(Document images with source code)
────────────────────────────────────────

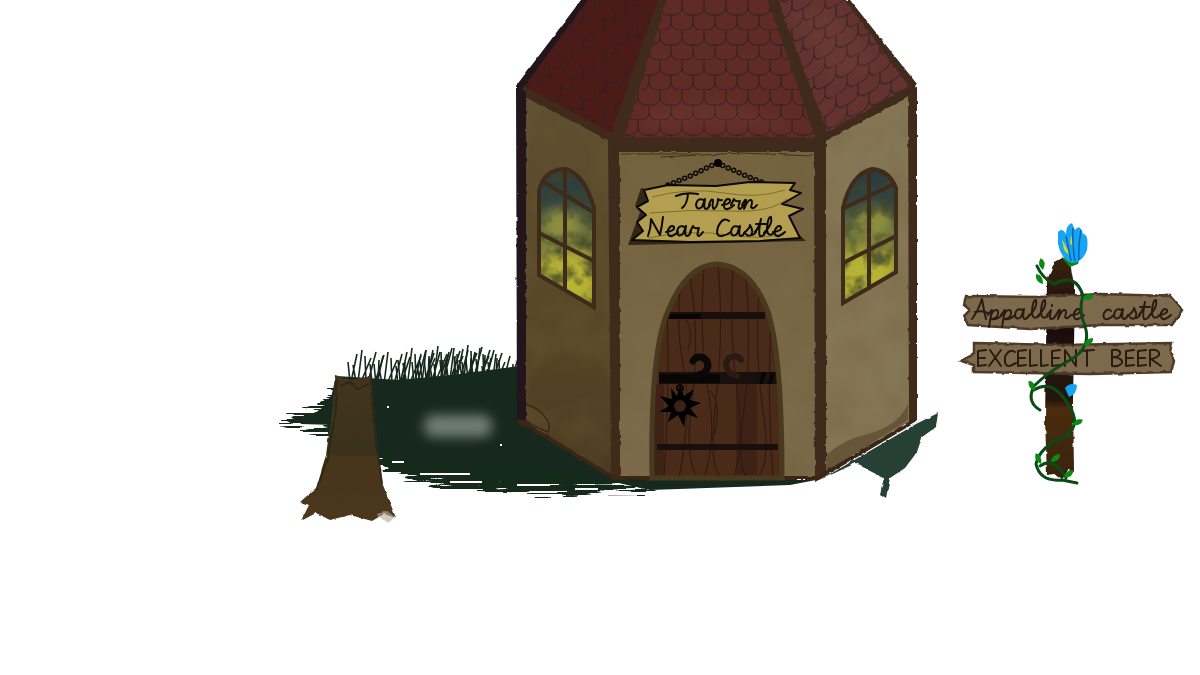
<!DOCTYPE html>
<html lang="en">
<head>
<meta charset="utf-8">
<title>Tavern near the castle</title>
<style>
:root{--paper:#fff;--shade:#17291f;--shade-light:#263f35;--timber:#3f2b1a;--wall-right:#857655;--roof-left:#4c1b17;--roof-front:#5f2b24;--roof-right:#643330;--door:#4a2a19;--ink:#0b0907;--board:#b39f4f;--plank:#7d6a4e;--plank-edge:#4d3b29;--lettering:#2b1b12;--vine:#0b4a16;--leaf:#0b8a12;--petal:#16a5f5;--lamplight:#c2bc34}
html,body{margin:0;height:100%;overflow:hidden;background:var(--paper)}
.scene{display:block;width:1200px;height:675px}
.line{fill:none;stroke:var(--ink);stroke-linecap:round;stroke-linejoin:round}
.script{fill:none;stroke:var(--ink);stroke-width:2;stroke-linecap:round;stroke-linejoin:round}
.carved{stroke:var(--lettering)}
.tile{fill:none;stroke:#2b2023;stroke-width:1}
.post{fill:var(--timber)}
.bar{fill:none;stroke:var(--timber);stroke-width:4}
.grain{fill:none;stroke:#2c170d;stroke-width:1.2;opacity:.8}
.vine{fill:none;stroke:var(--vine);stroke-width:3;stroke-linecap:round}
.grass{fill:none;stroke:var(--shade);stroke-width:1.6}
</style>
</head>
<body>
<svg class="scene" viewBox="0 0 1200 675">
<defs>
  <filter id="rough" x="-5%" y="-5%" width="110%" height="110%"><feTurbulence type="fractalNoise" baseFrequency=".12" numOctaves="2" seed="4"/><feDisplacementMap in="SourceGraphic" scale="3" xChannelSelector="R" yChannelSelector="G"/></filter>
  <filter id="ragged" x="-10%" y="-10%" width="120%" height="120%"><feTurbulence type="fractalNoise" baseFrequency=".02 .3" numOctaves="2" seed="8"/><feDisplacementMap in="SourceGraphic" scale="34" xChannelSelector="R" yChannelSelector="A"/></filter>
  <filter id="stain" x="0" y="0" width="100%" height="100%"><feTurbulence type="fractalNoise" baseFrequency=".022" numOctaves="3" seed="12"/><feColorMatrix values="0 0 0 0 .16  0 0 0 0 .11  0 0 0 0 .04  1.6 0 0 0 -.62"/><feComposite in2="SourceGraphic" operator="in"/></filter>
  <filter id="mist" x="0" y="0" width="100%" height="100%" color-interpolation-filters="sRGB"><feTurbulence type="fractalNoise" baseFrequency=".06" numOctaves="3" seed="5"/><feColorMatrix values="0 0 0 0 .24  0 0 0 0 .27  0 0 0 0 .16  3 0 0 0 -1.3"/><feComposite in2="SourceGraphic" operator="in"/></filter>
  <filter id="soft" x="-40%" y="-60%" width="180%" height="220%"><feGaussianBlur stdDeviation="6"/></filter>
  <linearGradient id="glass" x2="0" y2="1"><stop stop-color="#2a3940"/><stop offset=".25" stop-color="#35443f"/><stop offset=".42" stop-color="#626a3c"/><stop offset=".65" stop-color="#8e8c38"/><stop offset="1" stop-color="#b0aa2e"/></linearGradient>
  <linearGradient id="wallLeft" x2="0" y2="1"><stop stop-color="#5f4f31"/><stop offset=".55" stop-color="#594827"/><stop offset="1" stop-color="#4a3a20"/></linearGradient>
  <linearGradient id="wallFront" x2="0" y2="1"><stop stop-color="#75633f"/><stop offset="1" stop-color="#7d6b4c"/></linearGradient>
  <linearGradient id="bark" x2="0" y2="1"><stop stop-color="#42351d"/><stop offset=".53" stop-color="#3a321c"/><stop offset=".58" stop-color="#48351c"/><stop offset="1" stop-color="#4c371d"/></linearGradient>
  <linearGradient id="post" x2="0" y2="1"><stop stop-color="#3b2411"/><stop offset=".27" stop-color="#1c1009"/><stop offset=".64" stop-color="#24150a"/><stop offset=".68" stop-color="#4a2d09"/><stop offset="1" stop-color="#38230c"/></linearGradient>
  <pattern id="tiles" width="22" height="30" patternUnits="userSpaceOnUse"><path id="tileRows" class="tile" d="M0 0V8Q1 14 7 15H15Q21 14 22 8V0M11 15V23Q12 29 18 30H22M11 23Q10 29 4 30H0"/></pattern>
  <pattern id="tilesLeft" width="22" height="30" patternUnits="userSpaceOnUse" patternTransform="skewY(29)"><use href="#tileRows"/></pattern>
  <pattern id="tilesRight" width="22" height="30" patternUnits="userSpaceOnUse" patternTransform="skewY(-28)"><use href="#tileRows"/></pattern>
  <path id="doorShape" d="M652 478Q650 350 668 311Q686 265 717 264Q750 266 767 309Q782 350 782 478Z"/>
  <clipPath id="doorClip"><use href="#doorShape"/></clipPath>
  <path id="leftPane" d="M539 275V190Q545 169 565 169Q584 173 594 208V307Z"/>
  <clipPath id="leftClip"><use href="#leftPane"/></clipPath>
  <path id="rightPane" d="M843 303V208Q851 174 872 169Q889 170 896 188V272Z"/>
  <clipPath id="rightClip"><use href="#rightPane"/></clipPath>
  <path id="a" d="M9-9Q2-12 1-4Q2 2 7-2L10-10Q8 0 11 0Q13 0 15-4"/>
  <path id="c" d="M9-8Q6-12 2-6Q0 1 6 0Q9-1 12-4"/>
  <path id="e" d="M0-4Q9-5 8-9Q5-12 2-6Q1 1 6 0Q9-1 12-4"/>
  <path id="i" d="M0-4L4-9Q2 0 4 0Q7 0 9-4M5-14V-13"/>
  <path id="l" d="M0-3Q9-12 7-19Q4-20 3-8Q3 2 10-3"/>
  <path id="n" d="M0-4Q3-10 4-9L2 0Q6-10 9-9Q11-8 9-2Q11 1 15-4"/>
  <path id="p" d="M0-4Q4-10 4-9L1 8M3-4Q6-11 10-8Q11-1 4 0Q9 1 14-4"/>
  <path id="r" d="M0-4L3-10Q4-7 9-8Q6 0 9 0Q11-1 13-4"/>
  <path id="s" d="M0-3Q6-8 6-11Q10-4 7-1Q4 1 2-2M8-1Q10-1 12-4"/>
  <path id="t" d="M0-4Q5-10 6-17Q3-3 5 0Q8 1 11-4M1-12H11"/>
  <path id="v" d="M0-4Q2-11 4-9Q3 0 5 0Q9-3 9-10Q11-8 13-9"/>
  <path id="capE" d="M9-16L1-15V0L9-1M1-8H8"/>
  <path id="capL" d="M1-16V0L8-1"/>
  <path id="leaf" d="M0 0Q1-8 9-8Q10-1 0 0Z" fill="var(--leaf)"/>
  <path id="tuft" d="M2 32L0 12M3 32L9 4M8 32L5 15M10 32L14 0M13 32L23 8M18 32L17 6M20 32L28 2M24 32L22 14M27 32L36 5M30 32L31 10"/>
</defs>

<g id="ground-shadow">
  <path filter="url(#ragged)" fill="var(--shade)" d="M272 423L318 408L336 388L400 394L516 386L530 410L680 480L640 491L560 492L450 488L385 468L330 430Z"/>
  <path fill="var(--shade)" d="M336 376L400 380L460 374L520 366V422L618 480H816L790 485L650 490L560 470L400 460L335 425L300 424L330 402Z"/>
  <path filter="url(#rough)" fill="var(--shade-light)" d="M820 480L916 424L938 413L936 427L922 437L917 452L905 468L890 478L886 498L880 494L884 478L868 470L856 463Z"/>
  <g class="grass"><use href="#tuft" x="348" y="350"/><use href="#tuft" x="374" y="352"/><use href="#tuft" x="398" y="348"/><use href="#tuft" x="412" y="350"/><use href="#tuft" x="424" y="346"/><use href="#tuft" x="440" y="348"/><use href="#tuft" x="454" y="345"/><use href="#tuft" x="466" y="348"/><use href="#tuft" x="482" y="354"/></g>
  <path stroke="#fff" stroke-width="2" d="M420 474H470M450 482H482M392 462H404M517 485H550M575 489H598M360 408H363M387 407H389M500 445H502"/>
  <rect x="424" y="415" width="68" height="22" rx="9" fill="#7f8d86" opacity=".85" filter="url(#soft)"/>
</g>

<g id="stump" filter="url(#rough)">
  <path fill="url(#bark)" d="M335 375L352 380L371 376L376 430L381 480L396 518L384 514L372 521L350 515L330 520L316 513L301 521L309 505L300 502L316 488L326 455L333 405Z"/>
  <path fill="none" stroke="#2e2817" stroke-width="2" d="M336 378V410L328 455L317 490M370 380L376 440L382 484M340 386L350 382L358 389L368 384"/>
  <path fill="#b5a998" opacity=".6" d="M376 514L388 511L396 518L387 523Z"/>
</g>

<g id="tower">
  <g id="walls">
    <path fill="url(#wallLeft)" d="M520 88L612 138L614 476L520 421Z"/>
    <path fill="url(#wallFront)" d="M612 138H820V478H612Z"/>
    <path fill="var(--wall-right)" d="M820 138L912 92V420L820 476Z"/>
    <path filter="url(#stain)" opacity=".5" d="M520 88L612 138H820L912 92V420L820 476H612L520 421Z"/>
    <path fill="#5c4930" opacity=".7" d="M826 455Q842 440 868 434Q898 426 908 404V420L826 472Z"/>
    <path fill="none" stroke="#382a18" stroke-width="1.5" d="M526 404Q540 409 544 416Q552 424 548 432Q532 426 526 420"/>
  </g>

  <g id="roof">
    <path fill="var(--roof-left)" d="M584 0H664L616 138L517 86Z"/>
    <path fill="var(--roof-front)" d="M664 0H773L822 138H616Z"/>
    <path fill="var(--roof-right)" d="M773 0H846L916 86L822 138Z"/>
    <path fill="url(#tilesLeft)" d="M584 0H664L616 138L517 86Z"/>
    <path fill="url(#tiles)" d="M664 0H773L822 138H616Z"/>
    <path fill="url(#tilesRight)" d="M773 0H846L916 86L822 138Z"/>
    <path fill="#8a564c" opacity=".14" filter="url(#soft)" d="M650 110Q710 85 800 128H640ZM790 10H835L880 70L830 80Z"/>
  </g>

  <g id="timbers" filter="url(#rough)">
    <path class="post" d="M658 0H667L624 137H610ZM768 0H778L829 137H815Z"/>
    <path class="post" d="M611 137H826V147L818 152H618L609 146Z"/>
    <path class="post" d="M517 83L612 133L614 143L517 93ZM916 83L822 134L820 144L916 93Z"/>
    <path fill="#20171b" d="M581 0H588L523 88L516 94V86ZM516 86L526 92V424L517 419Z"/>
    <path class="post" d="M845 0H850L917 84L910 88ZM908 90L917 86V420L909 426ZM608 140H620V478H611ZM814 140H826V476L815 482Z"/>
    <path class="line" style="stroke:#3a2818;stroke-width:4" d="M520 421L614 478H818L914 421"/>
    <path class="line" style="stroke:#40301a;stroke-width:1" d="M622 154H700M660 157L742 153L812 156"/>
  </g>

  <g id="windows">
    <g clip-path="url(#leftClip)">
      <use href="#leftPane" fill="url(#glass)"/>
      <ellipse cx="562" cy="225" rx="18" ry="16" fill="#8d8f3c" filter="url(#soft)"/>
      <ellipse cx="568" cy="276" rx="26" ry="24" fill="var(--lamplight)" opacity=".75" filter="url(#soft)"/>
      <use href="#leftPane" filter="url(#mist)" opacity=".75"/>
    </g>
    <g class="bar"><use href="#leftPane"/><path d="M565 169V290M539 233L594 261M544 182L593 212"/></g>
    <g clip-path="url(#rightClip)">
      <use href="#rightPane" fill="url(#glass)"/>
      <ellipse cx="874" cy="222" rx="18" ry="15" fill="#8d8f3c" filter="url(#soft)"/>
      <ellipse cx="866" cy="272" rx="26" ry="24" fill="var(--lamplight)" opacity=".75" filter="url(#soft)"/>
      <use href="#rightPane" filter="url(#mist)" opacity=".75"/>
    </g>
    <g class="bar"><use href="#rightPane"/><path d="M869 169V290M843 263L896 236M844 208L894 184"/></g>
  </g>

  <g id="door">
    <use href="#doorShape" fill="var(--door)"/>
    <g clip-path="url(#doorClip)">
      <path fill="#321b12" opacity=".5" d="M736 384H757V478H736ZM652 478V384H664V478Z"/>
      <path class="grain" d="M667 310Q670 390 664 478M680 290Q676 330 684 370T679 478M690 276Q700 340 692 400T698 478M704 266Q699 340 708 390T704 478M718 264Q724 330 716 400T722 478M733 268Q729 330 737 390T733 478M746 276Q752 350 744 410T748 478M759 292Q755 360 763 410T758 478M771 320Q767 400 773 478M710 390Q724 410 712 440M686 320Q694 330 688 350"/>
      <path fill="#19100d" d="M670 312H765V319H668ZM659 372H777V384H659ZM657 444H778V450H657Z"/>
      <path fill="#070605" d="M659 374H720V383H659ZM670 314H701V319H668ZM762 372H766L763 384H759ZM771 372H775L772 384H768Z"/>
    </g>
    <use href="#doorShape" fill="none" stroke="#483a1e" stroke-width="5"/>
    <path class="line" style="stroke-width:7" d="M693 361Q696 355 704 358Q712 365 704 373L696 376"/>
    <path class="line" style="stroke:#2b1a12;stroke-width:6" d="M741 360Q737 354 729 358Q723 365 730 373L737 376"/>
    <g id="sun-knocker">
      <path d="M680 384L684 396L694 389L690 400L701 403L690 408L698 418L686 414L684 427L678 415L668 422L671 412L659 412L669 406L660 396L672 399L671 388L677 396Z"/>
      <circle cx="680" cy="406" r="6" fill="#3a2115"/><circle cx="680" cy="388" r="3" fill="none" stroke="var(--ink)" stroke-width="2"/>
    </g>
  </g>

  <g id="tavern-sign">
    <path id="chain" class="line" style="stroke-width:5.5;stroke-dasharray:0 6" d="M668 185L690 176L717 163L742 174L766 184"/>
    <path class="line" style="stroke:#75633f;stroke-width:2.5;stroke-dasharray:0 6" d="M668 185L690 176L717 163L742 174L766 184"/>
    <circle cx="718" cy="163" r="4"/>
    <path fill="#332716" d="M641 188L635 206L640 212L628 245L806 241L792 228Z"/>
    <path fill="var(--board)" stroke="var(--ink)" stroke-width="2" stroke-linejoin="round" d="M644 190L668 185L716 186L750 182L795 183L790 190L801 193L782 204L803 209L789 216L793 224L800 238L760 241L690 242L632 240L643 231L637 222L646 215L637 207L648 201Z"/>
    <path fill="none" stroke="#806d2d" d="M652 197Q690 187 724 193T785 190M650 213Q690 209 730 211T787 199M648 238Q690 229 730 235T786 231"/>
    <g class="script" role="img" aria-label="Tavern Near Castle">
      <g transform="translate(0 209)"><path d="M676-13Q685-17 698-15M688-15Q687-4 682-1"/><use href="#a" x="695"/><use href="#v" x="709"/><use href="#e" x="722"/><use href="#r" x="731"/><use href="#n" x="742"/></g>
      <g transform="translate(0 236)"><path d="M648 0Q651-8 651-17L660-1Q662-10 663-19M729-15Q723-20 718-9Q715 1 722 0Q727-1 731-4"/><use href="#e" x="666"/><use href="#a" x="676"/><use href="#r" x="690"/><use href="#a" x="730"/><use href="#s" x="744"/><use href="#t" x="755"/><use href="#l" x="764"/><use href="#e" x="773"/></g>
    </g>
  </g>
</g>

<g id="signpost">
  <g filter="url(#rough)">
    <path fill="url(#post)" d="M1047 280L1055 262L1064 257L1071 268L1075 290L1073 400L1074 472L1068 470L1062 480L1054 474L1047 475L1045 420Z"/>
    <path fill="var(--plank)" stroke="var(--plank-edge)" stroke-width="2.5" d="M966 296L1040 297L1100 294L1170 296L1182 310L1172 325L1100 325L1030 329L968 325L964 316L970 310L964 305Z"/>
    <path fill="var(--plank)" stroke="var(--plank-edge)" stroke-width="2.5" d="M974 343L1060 345L1172 343L1170 352L1174 361L1171 372L1090 374L974 372V365L961 361L974 354Z"/>
  </g>
  <g class="script carved" role="img" aria-label="Appalline castle" transform="translate(0 319)">
    <path d="M972 0Q978-8 982-20Q984-8 986 0M975-7Q982-9 988-6"/><use href="#p" x="988"/><use href="#p" x="1001"/><use href="#a" x="1014"/><use href="#l" x="1029"/><use href="#l" x="1038"/><use href="#i" x="1047"/><use href="#n" x="1056"/><use href="#e" x="1072"/><use href="#c" x="1102"/><use href="#a" x="1113"/><use href="#s" x="1128"/><use href="#t" x="1139"/><use href="#l" x="1149"/><use href="#e" x="1159"/>
  </g>
  <g class="script carved" role="img" aria-label="EXCELLENT BEER" transform="translate(0 366)">
    <use href="#capE" x="977"/><path d="M990-16L1001 0M1001-16L989 0M1015-14Q1009-18 1005-9Q1004 1 1010 0L1016-3"/><use href="#capE" x="1017"/><use href="#capL" x="1029"/><use href="#capL" x="1040"/><use href="#capE" x="1051"/><path d="M1065 0V-16L1076 0V-16M1080-15L1094-16M1087-16V0M1112 0V-16Q1121-17 1120-12Q1119-9 1113-9Q1123-8 1122-3Q1119 1 1112 0"/><use href="#capE" x="1125"/><use href="#capE" x="1137"/><path d="M1150 0V-16Q1160-17 1159-11Q1157-8 1151-7L1161 0"/>
  </g>
  <g id="vine">
    <path class="vine" d="M1037 266Q1042 278 1054 284Q1076 272 1083 296Q1078 310 1085 326Q1092 348 1070 360Q1048 372 1034 386Q1026 402 1040 410M1034 390Q1052 378 1068 404Q1082 424 1066 436Q1040 446 1036 464Q1040 482 1062 480L1077 483M1040 466Q1054 456 1066 478"/>
    <use href="#leaf" transform="translate(1043 270)rotate(-60)"/><use href="#leaf" transform="translate(1043 284)rotate(-85)"/><use href="#leaf" transform="translate(1082 299)rotate(25)"/><use href="#leaf" transform="translate(1084 346)"/><use href="#leaf" transform="translate(1035 391)rotate(-80)"/><use href="#leaf" transform="translate(1072 425)rotate(15)"/><use href="#leaf" transform="translate(1041 464)rotate(-75)"/><use href="#leaf" transform="translate(1051 462)"/><use href="#leaf" transform="translate(1064 478)"/>
    <path fill="var(--petal)" d="M1065 388Q1070 382 1077 385Q1077 394 1069 397Z"/>
  </g>
  <g id="flower">
    <path fill="var(--leaf)" d="M1062 258L1080 257L1078 264L1070 267Z"/>
    <path fill="var(--petal)" d="M1058 232Q1062 227 1066 234Q1066 225 1072 223L1075 230Q1080 223 1083 234Q1089 234 1087 250Q1083 262 1072 263Q1061 259 1058 244Z"/>
    <path fill="#c9dc25" d="M1062 239L1068 250L1070 256L1064 250ZM1071 235L1074 248L1070 243Z"/>
    <path fill="none" stroke="#0d63b3" stroke-width="1.5" d="M1066 236L1071 261M1073 228Q1072 245 1075 261M1081 230Q1078 246 1079 260"/>
  </g>
</g>
</svg>
</body>
</html>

────────────────────────────────────────

> **Exercise directions**
Pull every line containing the string "stain" out of the data above and copy it.

> **Written solution**
  <filter id="stain" x="0" y="0" width="100%" height="100%"><feTurbulence type="fractalNoise" baseFrequency=".022" numOctaves="3" seed="12"/><feColorMatrix values="0 0 0 0 .16  0 0 0 0 .11  0 0 0 0 .04  1.6 0 0 0 -.62"/><feComposite in2="SourceGraphic" operator="in"/></filter>
    <path filter="url(#stain)" opacity=".5" d="M520 88L612 138H820L912 92V420L820 476H612L520 421Z"/>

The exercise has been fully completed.